Dr. Maria Montessori
Born on August 31, 1870, in Chiaravalle, Ancona, Maria Montessori broke from the traditional role of women almost right from the start. At the age of 13, she attended an all-boys academy focusing her studies on mathematics and science. Later, she became the first female doctor in Italy. Her career took an unexpected turn when she started working with disabled children. She devised a new method of education when she saw that the methods of the time were not serving the needs of those children.
Her approach to teaching disabled children was completely new. Instead of the traditional methods that included reading and reciting, she taught the children by using concrete materials. She determined that learning was not memorizing but sensing and experiencing. The disabled children scored higher than average children on the same test and she wondered, "Why can't all children benefit from the same method?"

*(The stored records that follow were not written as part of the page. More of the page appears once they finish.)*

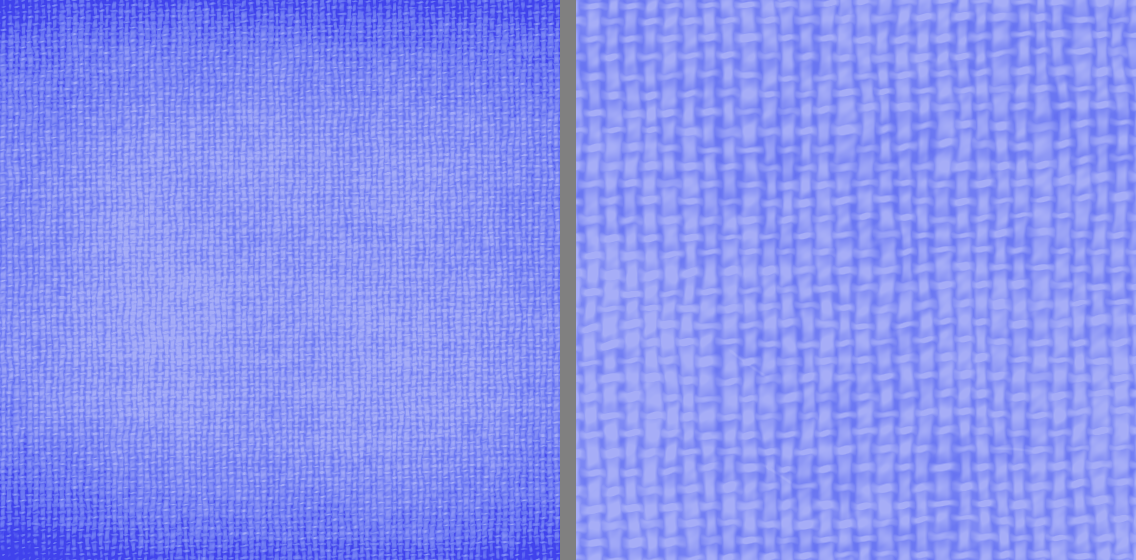
Left, the full canvas; right, a detail of the centre.
This texture is drawn by a Shadertoy shader. Its source:

```glsl
#define THREADS vec2(86.0, 94.0)
#define WEFT_SLOPE 0.012
#define WARP_HALF_WIDTH 0.33
#define WEFT_HALF_WIDTH 0.23
#define WEAVE_CONTRAST 0.56
#define WOBBLE 0.45
#define CLOUDING 0.27
#define FIBRE 0.24
#define HAIRS 36
#define DEEP_BLUE vec3(0.25, 0.26, 0.925)
#define MID_BLUE vec3(0.42, 0.47, 0.95)
#define PALE_BLUE vec3(0.65, 0.68, 0.97)

const float PI = 3.14159;

float hash(vec2 p) {
    vec3 q = fract(p.xyx * vec3(0.1031, 0.1030, 0.0973));
    q += dot(q, q.yzx + 33.33);
    return fract((q.x + q.y) * q.z);
}

float noise(vec2 p) {
    vec2 i = floor(p), f = fract(p);
    f = f * f * (3.0 - 2.0 * f);
    float low = mix(hash(i), hash(i + vec2(1, 0)), f.x);
    float high = mix(hash(i + vec2(0, 1)), hash(i + vec2(1, 1)), f.x);
    return mix(low, high, f.y);
}

float clouds(vec2 p) {
    float sum = 0.0, gain = 0.5;
    for (int i = 0; i < 4; i++) {
        sum += gain * noise(p);
        p = p * 2.03 + 17.0;
        gain *= 0.5;
    }
    return sum;
}

float band(float d, float halfWidth, float soft) {
    return 1.0 - smoothstep(halfWidth - soft, halfWidth + soft, abs(d));
}

// Plain weave: the two thread directions take turns on top
float weave(vec2 uv) {
    uv.y -= WEFT_SLOPE * (uv.x - 0.5);
    vec2 p = uv * THREADS;
    p += WOBBLE * (vec2(noise(p * vec2(0.6, 0.25)), noise(p * vec2(0.25, 0.6) + 40.0)) - 0.5);
    vec2 cell = floor(p), f = fract(p) - 0.5;
    float parity = 1.0 - 2.0 * mod(cell.x + cell.y, 2.0);
    float lift = parity * cos(PI * f.x) * cos(PI * f.y);
    float soft = 0.12 + 0.4 * THREADS.y / iResolution.y;

    float warpWidth = WARP_HALF_WIDTH + 0.18 * (noise(vec2(cell.x * 7.0, p.y * 0.35)) - 0.5);
    float warp = band(f.x, warpWidth, soft) * (0.62 + 0.30 * lift);

    float tilt = 0.05 * sin(2.0 * PI * f.x);
    float weftWidth = WEFT_HALF_WIDTH + 0.14 * (noise(vec2(p.x * 0.35, cell.y * 7.0)) - 0.5);
    float crown = max(-lift, 0.0);
    float weft = band(f.y - tilt, weftWidth, soft)
        * (0.46 - 0.4 * lift + 0.6 * crown * crown * hash(cell));
    return max(warp, weft);
}

// Loose pale hairs scattered over the cloth
float hairs(vec2 uv) {
    float cover = 0.0, pixel = 1.0 / iResolution.y;
    for (int i = 0; i < HAIRS; i++) {
        float id = float(i);
        vec2 d = uv - vec2(hash(vec2(id, 3.0)), hash(vec2(id, 11.0)));
        float angle = 2.4 * (hash(vec2(id, 23.0)) - 0.3);
        d = mat2(cos(angle), -sin(angle), sin(angle), cos(angle)) * d;
        float halfLength = mix(0.012, 0.03, hash(vec2(id, 31.0)));
        d.y += 9.0 * (hash(vec2(id, 43.0)) - 0.5) * d.x * d.x;
        float ends = 1.0 - smoothstep(0.6, 1.0, abs(d.x) / halfLength);
        cover = max(cover, ends * band(d.y, 0.0007, pixel));
    }
    return cover;
}

void mainImage(out vec4 fragColor, in vec2 fragCoord) {
    vec2 uv = fragCoord / iResolution.xy;

    // Faded centre with deeper dye toward the borders
    vec2 edge = abs(uv - vec2(0.53, 0.49));
    float tone = 0.80;
    tone -= 0.36 * smoothstep(0.20, 0.53, edge.y);
    tone -= 0.24 * smoothstep(0.41, 0.52, edge.y);
    tone -= 0.20 * smoothstep(0.20, 0.56, edge.x);
    tone -= 0.16 * (1.0 - smoothstep(0.0, 0.32, length(uv * vec2(0.8, 1.0))));
    tone += CLOUDING * (clouds(uv * vec2(4.0, 5.0) + 5.0) - 0.47);

    // Threads, streaks along them, and fine fuzz
    tone += WEAVE_CONTRAST * (weave(uv) - 0.5);
    tone += 0.08 * (noise(uv * vec2(86.0, 5.0)) + noise(uv * vec2(5.0, 94.0) + 60.0) - 1.0);
    vec2 slanted = mat2(0.8, -0.6, 0.6, 0.8) * uv;
    tone += FIBRE * (noise(slanted * vec2(130.0, 280.0)) - 0.5);
    tone += 0.12 * hairs(uv);

    tone = clamp(tone, 0.0, 1.0);
    vec3 color = mix(DEEP_BLUE, MID_BLUE, smoothstep(0.0, 0.42, tone));
    color = mix(color, PALE_BLUE, clamp((tone - 0.42) / 0.58, 0.0, 1.0));
    fragColor = vec4(color, 1.0);
}
```
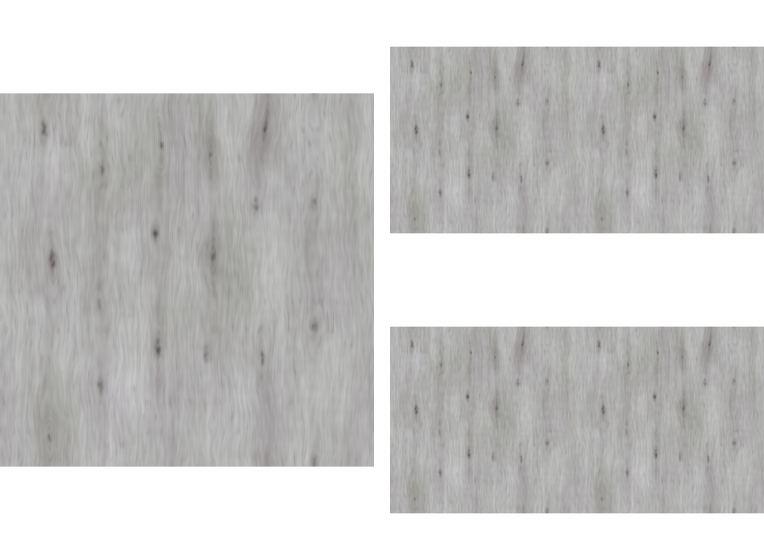
Left, the tile; right, the same tile 2 across and 2 down.
This texture is drawn by a Shadertoy shader. Its source:

```glsl
// A square panel of pale grey oak with knots and upright grain, between white bands.

float hash(vec2 p) {
    vec3 q = fract(vec3(p.xyx) * 0.1031);
    q += dot(q, q.yzx + 33.33);
    return fract((q.x + q.y) * q.z);
}

float cornerSlope(vec2 cell, vec2 offset, vec2 local, vec2 repeats, float seed) {
    float angle = 6.28318 * hash(mod(cell + offset, repeats) + seed);
    return dot(vec2(cos(angle), sin(angle)), local - offset);
}

// Gradient noise that wraps over the unit square
float noise(vec2 p, vec2 repeats, float seed) {
    p *= repeats;
    vec2 cell = floor(p), f = p - cell;
    vec2 u = f * f * f * (f * (f * 6.0 - 15.0) + 10.0);
    float low = mix(cornerSlope(cell, vec2(0, 0), f, repeats, seed),
                    cornerSlope(cell, vec2(1, 0), f, repeats, seed), u.x);
    float high = mix(cornerSlope(cell, vec2(0, 1), f, repeats, seed),
                     cornerSlope(cell, vec2(1, 1), f, repeats, seed), u.x);
    return mix(low, high, u.y);
}

vec3 oak(vec2 p) {
    float sway = 0.016 * noise(p, vec2(5, 4), 3.0) + 0.008 * noise(p, vec2(14, 11), 8.0);
    vec2 grain = p + vec2(sway, 0.0);
    float shade = 0.0, core = 0.0, rings = 0.0;

    // Knots in loose columns: soft shadow, dark heart and a tapering crack
    for (int i = 0; i < 18; i++) {
        float id = float(i), column = mod(id, 6.0);
        float rnd = hash(vec2(id, 17.0)), size = hash(vec2(id, 41.0));
        vec2 centre = vec2((column + 0.9) / 7.0 + 0.03 * (rnd - 0.5),
                           fract(floor(id / 6.0) / 3.0 + 0.37 * column + 0.25 * size));
        vec2 d = p - centre;
        d -= round(d);
        d.x += sway * 0.8;
        vec2 halo = d / vec2(0.022 + 0.014 * rnd, 0.10 + 0.08 * size);
        float around = exp(-dot(halo, halo));
        shade += around * (0.02 + 0.055 * rnd);
        grain.x -= d.x * 0.55 * around;

        float heart = length(d / vec2(0.004 + 0.006 * size, 0.008 + 0.015 * size));
        float crack = length(d / vec2(0.005, 0.05 + 0.03 * rnd));
        core += (0.08 + 0.16 * size) * exp(-heart * heart);
        core += 0.07 * rnd * exp(-crack * crack);

        // Arched growth rings around every third knot
        float arch = length(d / vec2(0.03, 0.13)) + 0.25 * noise(p, vec2(18, 12), 5.0);
        rings += step(0.6, rnd) * sin(arch * 32.0) * exp(-2.2 * arch * arch);
    }

    // Broad streaks down to fine fibres
    float tone = 0.693 - shade;
    tone += 0.075 * noise(grain, vec2(9, 2), 11.0);
    tone += 0.055 * noise(grain, vec2(25, 3), 23.0);
    tone += 0.045 * noise(grain, vec2(64, 6), 37.0);
    tone += 0.055 * noise(grain, vec2(140, 20), 53.0);
    tone += 0.030 * noise(p, vec2(11, 9), 67.0);
    tone += 0.014 * noise(p, vec2(16, 44), 71.0);
    tone += 0.014 * rings;

    // Short dark pores, gathered in patches
    float pores = smoothstep(0.18, 0.5, noise(grain, vec2(120, 26), 83.0));
    tone -= 0.045 * pores * (0.6 + noise(p, vec2(8, 4), 97.0));
    tone -= core * (0.8 + 0.8 * noise(p, vec2(90, 60), 29.0));

    // Warm greys in the shadows, a faint violet cast in places
    vec3 warmth = vec3(0.008, 0.0, -0.008) * smoothstep(0.72, 0.58, tone);
    vec3 violet = vec3(0.006, -0.006, 0.012) * noise(p, vec2(12, 3), 61.0);
    return vec3(tone + 0.001, tone, tone - 0.002) + warmth + violet;
}

void mainImage(out vec4 fragColor, in vec2 fragCoord) {
    vec2 uv = fragCoord / iResolution.xy;

    // The panel fills the middle two thirds of the height
    vec2 panel = vec2(uv.x, (uv.y - 1.0 / 6.0) * 1.5);
    float inside = clamp((1.0 / 3.0 - abs(uv.y - 0.5)) * iResolution.y + 0.5, 0.0, 1.0);
    fragColor = vec4(mix(vec3(1.0), oak(panel), inside), 1.0);
}
```
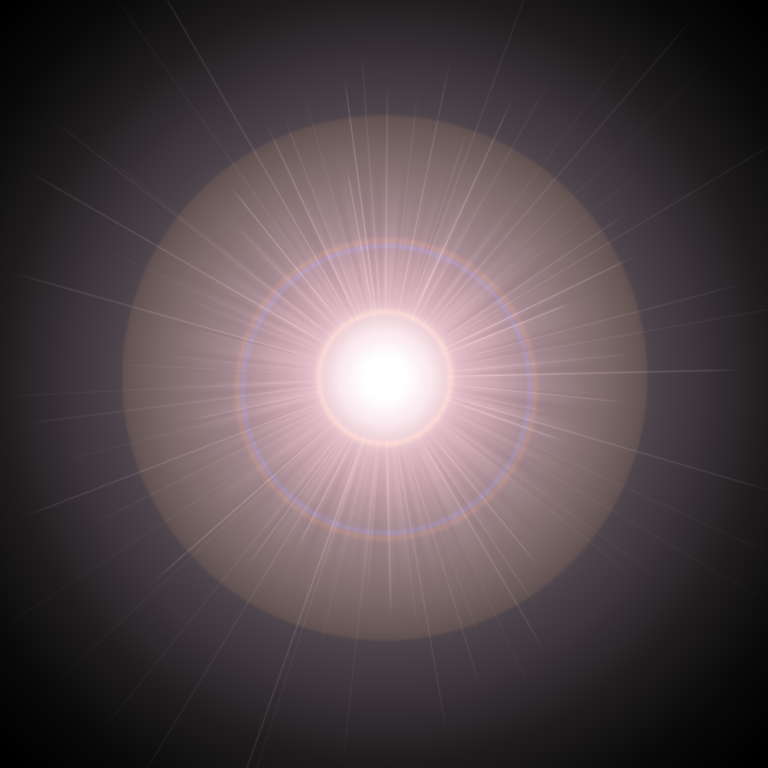
This background is drawn by a Shadertoy shader. Its source:

```glsl
// Draws a pale pink starburst with thin rays, tinted lens rings and a dusky halo.
#define CENTER vec2(0.501, 0.508)
#define RING_CENTER vec2(0.503, 0.493)
#define CORE_RING 0.086
#define PRISM_RING 0.187
#define DISC_RADIUS 0.342
#define RAY_COUNT 76
#define RAY_WIDTH 0.0012
#define RAY_GAIN 0.095
#define STREAK_GAIN 0.035

const float TAU = 6.2831853;

float hash(float n) {
    return fract(sin(n * 127.1 + 31.7) * 4375.85);
}

float ramp(float a, float b, float x) {
    return clamp((x - a) / (b - a), 0.0, 1.0);
}

float band(float x, float width) {
    return exp(-x * x / (width * width));
}

// Radial falloff from the white core to the black corners
vec3 glow(float r) {
    vec3 c = vec3(1.0);
    c = mix(c, vec3(0.98, 0.91, 0.93), smoothstep(0.022, 0.066, r));
    c = mix(c, vec3(0.87, 0.72, 0.76), ramp(0.060, 0.104, r));
    c = mix(c, vec3(0.78, 0.64, 0.68), ramp(0.104, 0.145, r));
    c = mix(c, vec3(0.67, 0.56, 0.59), ramp(0.145, 0.187, r));
    c = mix(c, vec3(0.55, 0.47, 0.49), ramp(0.187, 0.240, r));
    c = mix(c, vec3(0.31, 0.27, 0.30), ramp(0.240, 0.342, r));
    c = mix(c, vec3(0.22, 0.195, 0.215), ramp(0.342, 0.420, r));
    c = mix(c, vec3(0.12, 0.11, 0.115), ramp(0.420, 0.500, r));
    c = mix(c, vec3(0.04, 0.037, 0.039), ramp(0.500, 0.600, r));
    return mix(c, vec3(0.0), ramp(0.600, 0.690, r));
}

// Thin spokes with scattered angles, lengths and strengths
float rays(vec2 p, float pixel) {
    float sum = 0.0;
    float width = max(RAY_WIDTH, 0.7 * pixel);
    for (int i = 0; i < RAY_COUNT; i++) {
        float id = float(i);
        float angle = TAU * (id + 0.9 * hash(id)) / float(RAY_COUNT);
        vec2 dir = vec2(cos(angle), sin(angle));
        float along = dot(p, dir);
        float across = dot(p, vec2(-dir.y, dir.x));
        float reach = mix(0.22, 0.64, hash(id + 91.0));
        float strength = mix(0.2, 1.0, pow(hash(id + 173.0), 2.0));
        float fade = smoothstep(0.06, 0.15, along)
                   * (1.0 - smoothstep(reach * 0.88, reach, along));
        sum += strength * fade * band(across, width);
    }
    return sum;
}

// Soft angular streaks close to the core
float streaks(float angle) {
    return (sin(angle * 17.0 + 1.2) + sin(angle * 31.0 + 4.0)
          + sin(angle * 53.0 + 2.3) + sin(angle * 89.0)) * 0.25;
}

void mainImage(out vec4 fragColor, in vec2 fragCoord) {
    float scale = min(iResolution.x, iResolution.y);
    float pixel = 1.0 / scale;
    vec2 uv = (fragCoord - 0.5 * iResolution.xy) / scale + 0.5;
    vec2 p = uv - CENTER;
    float r = length(p);
    float ringR = length(uv - RING_CENTER);
    vec3 color = glow(r);

    // Warm disc, strongest near its rim
    float edge = max(0.003, pixel);
    float disc = 1.0 - smoothstep(DISC_RADIUS - edge, DISC_RADIUS + edge, r);
    color += vec3(0.065, 0.047, 0.012) * disc * smoothstep(0.18, DISC_RADIUS, r);

    // Rays and faint streaks
    float streakMask = smoothstep(0.07, 0.14, r) * (1.0 - smoothstep(0.16, 0.32, r));
    color += streaks(atan(p.y, p.x)) * STREAK_GAIN * streakMask;
    color += vec3(1.0, 0.93, 0.96) * RAY_GAIN * rays(p, pixel);

    // Peach core ring and violet-orange prism ring
    color += vec3(0.065, 0.045, 0.005) * band(r - CORE_RING, 0.004);
    color += vec3(0.005, 0.025, 0.105) * band(ringR - PRISM_RING, 0.0035);
    color += vec3(0.065, 0.025, -0.01) * band(ringR - PRISM_RING - 0.007, 0.004);

    fragColor = vec4(clamp(color, 0.0, 1.0), 1.0);
}
```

So it was that she opened the Casa dei Bambini, or Children’s House, on January 6, 1907, in the slums of Rome to teach the children of tenement dwellers. News of her new method spread through Italy and beyond.
In 1915, Maria Montessori traveled to the United States to present lectures and demonstrations about the educational philosophy and methodology that she began. Her son, Mario, was a frequent collaborator and travel partner.
Experimental Montessori schools sprang up in the United States over the following years. Her work was overshadowed, however, in the American public schools by John Dewey’s pragmatic approach to education. The Montessori method died away until the late 1950s. Alcuin Montessori School was among the first chartered Montessori schools of this revival, founded in 1961.
Today Dr. Montessori is celebrated as an educational pioneer, humanist, feminist and all around inspirational person!
Interactive timeline of Dr. Montessori's life and work
Maria Montessori: Her Life and Work - EM Standing
History of Montessori Education
Documentary on Maria Montessori
Why a Montessori Education at
KV Montessori Academy
Montessori offers an alternative method of education based on the principle that children want to learn and even teach themselves if the environment is prepared effectively.
We give you:
All our Teachers are Certified Montessori Guides
Follow a Curriculum
Parent Teacher Conferences Twice a Year
Top of the Line Indoor Playground
Open all year long
Montessori vs. Conventional Education
Some Comparisons of Montessori Education with Conventional Education:
Views the child holistically, valuing cognitive, psychological, social, and spiritual development.
Views the child in terms of competence, skill level, and achievement with an emphasis on core curricula standards and social development.
Child is an active participant in learning; allowed to move about and respectfully explore the classroom environment; teacher is an instructional facilitator and guide.
Child is a more passive participant in learning; teacher has a more dominant central role in classroom activity.
A carefully prepared learning environment and method encourages development of internal self- discipline and intrinsic motivation.
Teacher acts a primary enforcer of external discipline promoting extrinsic motivation.
Instruction, both individual and group, adapts to students’ learning styles and developmental levels.
Instruction, both individual and group, adapts to core curricula benchmarks.
Three-year span of age grouping, three-year cycles allow teacher, students, and parents to develop supportive, collaborative and trusting relationships.
Same-age and/or skill level grouping; one-year cycles can limit development of strong teacher, student, and parent collaboration.
Grace, courtesy, and conflict resolution are integral parts of daily Montessori peace curriculum.
Conflict resolution is usually taught separately from daily classroom activity.
Values concentration and depth of experience; supplies uninterrupted time for focused work cycle to develop.
Values completion of assignments; time is tightly scheduled.
Child’s learning pace is internally determined.
Instructional pace usually set by core-curricula standard expectations, group norm, or teacher.
Child allowed to spot own errors through feedback from the materials; errors are viewed as part of the learning process.
Work is usually corrected by the teacher; errors are viewed as mistakes.
Learning is reinforced internally through the child’s own repetition of an activity and internal feelings of success.
Learning is reinforced externally by test scores and rewards, competition and grades.
Care of self and environment are emphasized as integral to the learning experience.
Less emphasis on self-care, spatial awareness, and care of the environment.
Child can work where he/she is comfortable and the child often has choices between working alone or with a group that is highly collaborative among older students.
Child is usually assigned a specific work space; talking among peers discouraged.
Multi-disciplinary, interwoven curriculum.
Curriculum areas usually taught as separate topics.
Child learns to share leadership; egalitarian interaction is encouraged.
Hierarchical classroom structure is more prominent.
Progress is reported through multiple formats: conferences, narrative reports, checklists and portfolio of student’s work.
Progress is usually reported through conferences, report cards/grades, and test scores.
Children are encouraged to teach, collaborate, and help each other.
Most teaching is done by the teacher and collaboration is an alternative teaching strategy.
Child is provided opportunities to choose own work from interest and abilities, concepts taught within context of interest.
Curricula organized and structured for child based on core curricula standards.
Goal is to foster a love of learning.
Goal is to master core curricula objectives.